In MLS, you have to make decisions and the teams that aren’t successful get more allocation money and are able to do things, and your players are saying, ‘We won a championship and I was a big reason and therefore I should be paid accordingly.’ It’s frustrating and it’s tough and I think the Sounders went through a little bit of that the first three or four months, figuring out where they could go and where they couldn’t.
They’ve made some good acquisitions when they found some areas of weakness and when players got injured. I think Kelvin Leerdam has been a great acquisition and I think Victor Rodriguez has helped as well.
Where MLS and its teams stand as businesses. ‘You can’t force it.’
Stability is the key. You can’t be the Premier League overnight.
You can’t force it. You can’t overspend and put yourself into financial trouble just because you think you have to compete with whomever. You can’t do that. You have to be who you are and do it the right way.
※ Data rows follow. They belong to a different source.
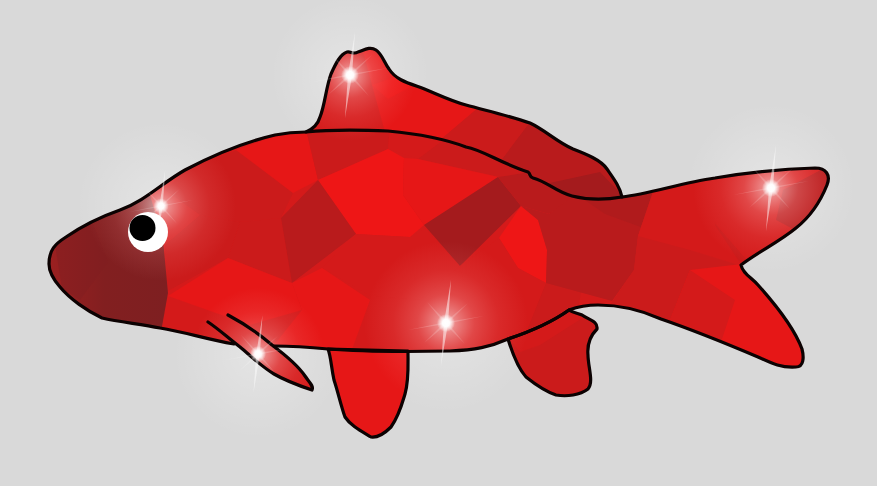
<!DOCTYPE html>
<html lang="en">
<head>
<meta charset="utf-8">
<title>Red crystal fish</title>
<style>
:root {
  --backdrop: #d9d9d9;
  --ink: #0c0202;
  --red: #d41a1a;
  --red-bright: #e61717;
  --red-vivid: #ee1616;
  --red-mid: #cb1b1b;
  --red-deep: #b91b1c;
  --red-dark: #a41b1d;
  --maroon: #821f20;
}
html, body { margin: 0; overflow: hidden; background: var(--backdrop); }
svg { display: block; width: 877px; height: 486px; }
.outline { fill: none; stroke: var(--ink); stroke-width: 3.2; stroke-linecap: round; stroke-linejoin: round; }
.base { fill: var(--red); }
.bright { fill: var(--red-bright); }
.vivid { fill: var(--red-vivid); }
.mid { fill: var(--red-mid); }
.deep { fill: var(--red-deep); }
.dark { fill: var(--red-dark); }
.maroon { fill: var(--maroon); }
</style>
</head>
<body>
<svg viewBox="0 0 877 486" role="img" aria-label="Red fish with a faceted body and sparkling highlights">
  <defs>
    <path id="body" d="M49 264C49 250 55 244 66 237C82 226 100 217 120 210C145 201 162 183 185 170C215 154 245 142 275 135C285 133 295 132 306 132C335 129 365 130 388 131C420 134 445 139 466 147C483 150 500 163 528 172C531 174 529 177 533 178C548 182 556 192 572 196C588 200 605 200 622 197C650 194 680 183 715 178C750 172 785 169 815 168C826 168 831 175 827 185C821 200 810 217 796 228C779 242 758 252 741 265C743 274 751 277 758 285C775 304 795 330 802 349C804 357 804 367 796 367C782 368 773 364 758 357C725 343 690 329 661 319C641 310 620 305 598 305C586 305 577 307 569 310C555 320 535 330 508 339C490 347 475 350 450 351C400 352 365 352 328 349C308 347 290 346 268 345L234 344C205 339 185 332 160 328C140 324 120 322 102 318C87 311 70 299 60 287C53 279 49 272 49 264Z"/>
    <path id="dorsal-fin" d="M306 132C313 129 318 124 320 117C325 105 326 87 331 74C335 65 340 54 347 52C351 51 353 55 358 52C364 50 370 46 376 50C382 54 384 62 389 69C396 80 408 83 422 88C437 94 451 101 466 105C488 111 510 116 530 123C545 130 557 142 573 149C586 154 601 160 607 169C614 179 620 187 622 197C605 200 588 200 572 196C556 192 548 182 533 178C529 177 531 174 528 172C500 163 483 150 466 147C445 139 420 134 388 131C365 130 335 129 306 132Z"/>
    <path id="pelvic-fin" d="M328 349C331 357 331 366 334 380C338 392 341 406 345 417C351 426 361 431 371 437C378 438 385 433 391 427C399 416 402 404 405 394C409 380 408 366 408 351Z"/>
    <path id="anal-fin" d="M508 339C512 352 517 367 526 377C536 385 547 392 556 395C567 397 580 395 588 389C594 382 588 367 588 355C587 344 590 336 597 329C598 321 589 320 582 315C578 313 573 313 569 310C555 320 535 330 508 339Z"/>
    <path id="pectoral-fin" d="M208 322C220 330 228 338 240 347C252 357 262 367 274 374C286 381 300 386 312 390C314 386 309 382 305 376C297 364 284 354 272 345C257 332 243 323 228 315Z"/>
    <clipPath id="body-clip"><use href="#body"/></clipPath>
    <clipPath id="dorsal-clip"><use href="#dorsal-fin"/></clipPath>
    <clipPath id="fish-clip"><use href="#body"/><use href="#dorsal-fin"/><use href="#pelvic-fin"/><use href="#anal-fin"/><use href="#pectoral-fin"/></clipPath>
    <radialGradient id="glow">
      <stop offset="0" stop-color="#fff" stop-opacity=".75"/>
      <stop offset=".12" stop-color="#ffdcdc" stop-opacity=".55"/>
      <stop offset=".35" stop-color="#ffb0b0" stop-opacity=".3"/>
      <stop offset=".65" stop-color="#ff9a9a" stop-opacity=".12"/>
      <stop offset="1" stop-color="#ff9a9a" stop-opacity="0"/>
    </radialGradient>
    <radialGradient id="halo">
      <stop offset="0" stop-color="#fff" stop-opacity=".3"/>
      <stop offset="1" stop-color="#fff" stop-opacity="0"/>
    </radialGradient>
    <radialGradient id="core">
      <stop offset="0" stop-color="#fff"/>
      <stop offset=".4" stop-color="#fff" stop-opacity=".95"/>
      <stop offset="1" stop-color="#fff" stop-opacity="0"/>
    </radialGradient>
    <linearGradient id="snout" x1="0" x2="1">
      <stop offset="0" stop-color="#a02020"/>
      <stop offset=".5" stop-color="#821f20"/>
      <stop offset="1" stop-color="#7e1f21"/>
    </linearGradient>
    <g id="star">
      <g fill="#fff" opacity=".5">
        <polygon points="-2,0 5,-43 2,0 -5,43"/>
        <polygon points="0,-1 38,-7 0,1 -38,7" opacity=".35"/>
        <polygon points="-1,-1 22,-20 1,1 -22,20" opacity=".35"/>
        <polygon points="-1,1 -19,-21 1,-1 19,21" opacity=".35"/>
      </g>
      <circle r="9" fill="url(#core)"/>
    </g>
  </defs>

  <rect width="877" height="486" fill="var(--backdrop)"/>

  <g id="backdrop-halos" fill="url(#halo)">
    <circle cx="350" cy="75" r="80"/>
    <circle cx="161" cy="206" r="85"/>
    <circle cx="771" cy="188" r="85"/>
    <circle cx="258" cy="354" r="85"/>
    <circle cx="446" cy="323" r="90"/>
  </g>

  <g id="lower-fins">
    <use href="#pelvic-fin" class="bright"/>
    <use href="#anal-fin" class="mid"/>
    <polygon class="base" points="510,340 569,312 584,317 540,345 520,352"/>
  </g>

  <g id="dorsal-facets" clip-path="url(#dorsal-clip)">
    <rect class="base" x="300" y="40" width="330" height="165"/>
    <polygon class="bright" points="360,40 400,75 480,108 440,140 385,132 372,85"/>
    <polygon class="vivid" points="372,85 398,76 412,86 388,99"/>
    <polygon class="mid" points="480,106 540,124 520,172 440,140"/>
    <polygon class="deep" points="530,122 630,160 630,205 570,200 500,162"/>
    <polygon class="dark" points="545,184 600,172 625,198 580,202"/>
  </g>

  <g id="body-facets" clip-path="url(#body-clip)">
    <rect class="base" x="40" y="120" width="800" height="260"/>
    <polygon class="mid" points="190,165 238,150 293,193 281,218 240,222 200,215 165,190"/>
    <polygon class="bright" points="236,150 305,125 318,180 293,193"/>
    <polygon class="mid" points="305,125 390,125 388,149 318,180"/>
    <polygon class="base" points="390,125 450,135 418,159 388,149"/>
    <polygon class="mid" points="418,159 450,135 530,172 500,177"/>
    <polygon class="vivid" points="318,180 388,149 404,158 403,195 424,225 410,237 356,234"/>
    <polygon class="bright" points="404,158 418,159 498,177 424,225 403,195"/>
    <polygon class="mid" points="165,245 200,215 240,222 228,258 166,292"/>
    <polygon class="mid" points="240,222 281,218 292,283 228,258"/>
    <polygon class="deep" points="318,180 356,234 292,283 281,218"/>
    <polygon class="base" points="356,234 410,237 425,228 460,266 420,300 370,296 322,268"/>
    <polygon class="bright" points="228,258 292,283 302,310 250,325 168,296"/>
    <polygon class="bright" points="292,283 322,268 370,300 350,355 270,350 302,310"/>
    <polygon class="dark" points="424,225 498,177 521,206 460,266"/>
    <polygon class="deep" points="498,177 530,172 576,196 549,214 521,206"/>
    <polygon class="vivid" points="521,206 538,220 547,250 546,283 518,268 499,238"/>
    <polygon class="base" points="460,266 499,238 518,268 546,283 530,340 470,310"/>
    <polygon class="mid" points="546,283 582,287 575,325 525,335"/>
    <polygon class="deep" points="521,206 549,214 576,194 622,196 655,190 638,236 634,270 612,301 546,283 547,250 538,220"/>
    <polygon class="dark" points="570,190 655,188 646,229 605,214" opacity=".45"/>
    <polygon class="mid" points="655,186 735,172 712,220 752,266 690,270 668,325 610,305 634,270 638,236"/>
    <polygon class="base" points="655,186 735,172 715,225 742,266 690,250 638,236"/>
    <polygon class="bright" points="690,270 742,264 820,350 805,375 668,325"/>
    <polygon class="base" points="690,270 668,325 720,345 735,300"/>
    <polygon class="deep" points="783,190 830,165 835,190 795,230 776,220"/>
    <polygon points="40,205 150,195 163,240 168,293 161,332 40,330" fill="url(#snout)"/>
    <polygon class="maroon" points="55,245 92,222 108,262 80,300 62,288" opacity=".5"/>
  </g>

  <use href="#pectoral-fin" class="base"/>

  <g id="fish-glows" clip-path="url(#fish-clip)" fill="url(#glow)">
    <circle cx="350" cy="75" r="66"/>
    <circle cx="161" cy="206" r="75"/>
    <circle cx="771" cy="188" r="78"/>
    <circle cx="446" cy="323" r="82"/>
    <circle cx="258" cy="354" r="66"/>
  </g>

  <g id="outlines" class="outline">
    <use href="#dorsal-fin"/>
    <use href="#pelvic-fin"/>
    <use href="#anal-fin"/>
    <path d="M234 344C205 339 185 332 160 328C140 324 120 322 102 318C87 311 70 299 60 287C53 279 49 272 49 264C49 250 55 244 66 237C82 226 100 217 120 210C145 201 162 183 185 170C215 154 245 142 275 135C285 133 295 132 306 132M622 197C650 194 680 183 715 178C750 172 785 169 815 168C826 168 831 175 827 185C821 200 810 217 796 228C779 242 758 252 741 265C743 274 751 277 758 285C775 304 795 330 802 349C804 357 804 367 796 367C782 368 773 364 758 357C725 343 690 329 661 319C641 310 620 305 598 305C586 305 577 307 569 310C555 320 535 330 508 339C490 347 475 350 450 351C400 352 365 352 328 349C308 347 290 346 274 346"/>
    <path d="M208 322C220 330 228 338 240 347C252 357 262 367 274 374C286 381 300 386 312 390C314 386 309 382 305 376C297 364 284 354 272 345C257 332 243 323 228 315"/>
  </g>

  <g id="sparkles">
    <use href="#star" x="350" y="75"/>
    <use href="#star" transform="translate(161 206) scale(.85)"/>
    <use href="#star" x="771" y="188"/>
    <use href="#star" x="446" y="323"/>
    <use href="#star" transform="translate(258 354) scale(.9)"/>
  </g>

  <g id="eye">
    <circle cx="148" cy="232" r="20" fill="#fff"/>
    <circle cx="142.5" cy="228" r="13" fill="#000"/>
  </g>
</svg>
</body>
</html>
You look the blueprint of Europe and you see these clubs that are institutions and these leagues that are world entities, and the way they do things and the buzz of it. But at the same time, you have to understand that most of our business owners are American business owners who have friends and family members who are sports owners in the other U.S. leagues.
Just the concept of spending millions of dollars to join a league and then not being a member of that league is just so foreign to their mindset. So I completely understand the reasons for no relegation.
Tweaking the MLS playoffs to enhance the regular season. ‘There’s no right answer.’
Now what you can do is reduce the number of playoff games and playoff teams to make the regular season more important. Kind of like baseball. You don’t have relegation but if you have a terrible start to the season, you’re not going to make the playoffs unless you do something spectacular because the regular season matters.
We all have different opinions about how to make things more relevant but having been in relegation fights, I’ll tell you there’s no better way for players to have experiences that will best prepare them for the next two World Cup qualifiers. So I understand it on both sides. There’s no right answer, there’s no wrong answer.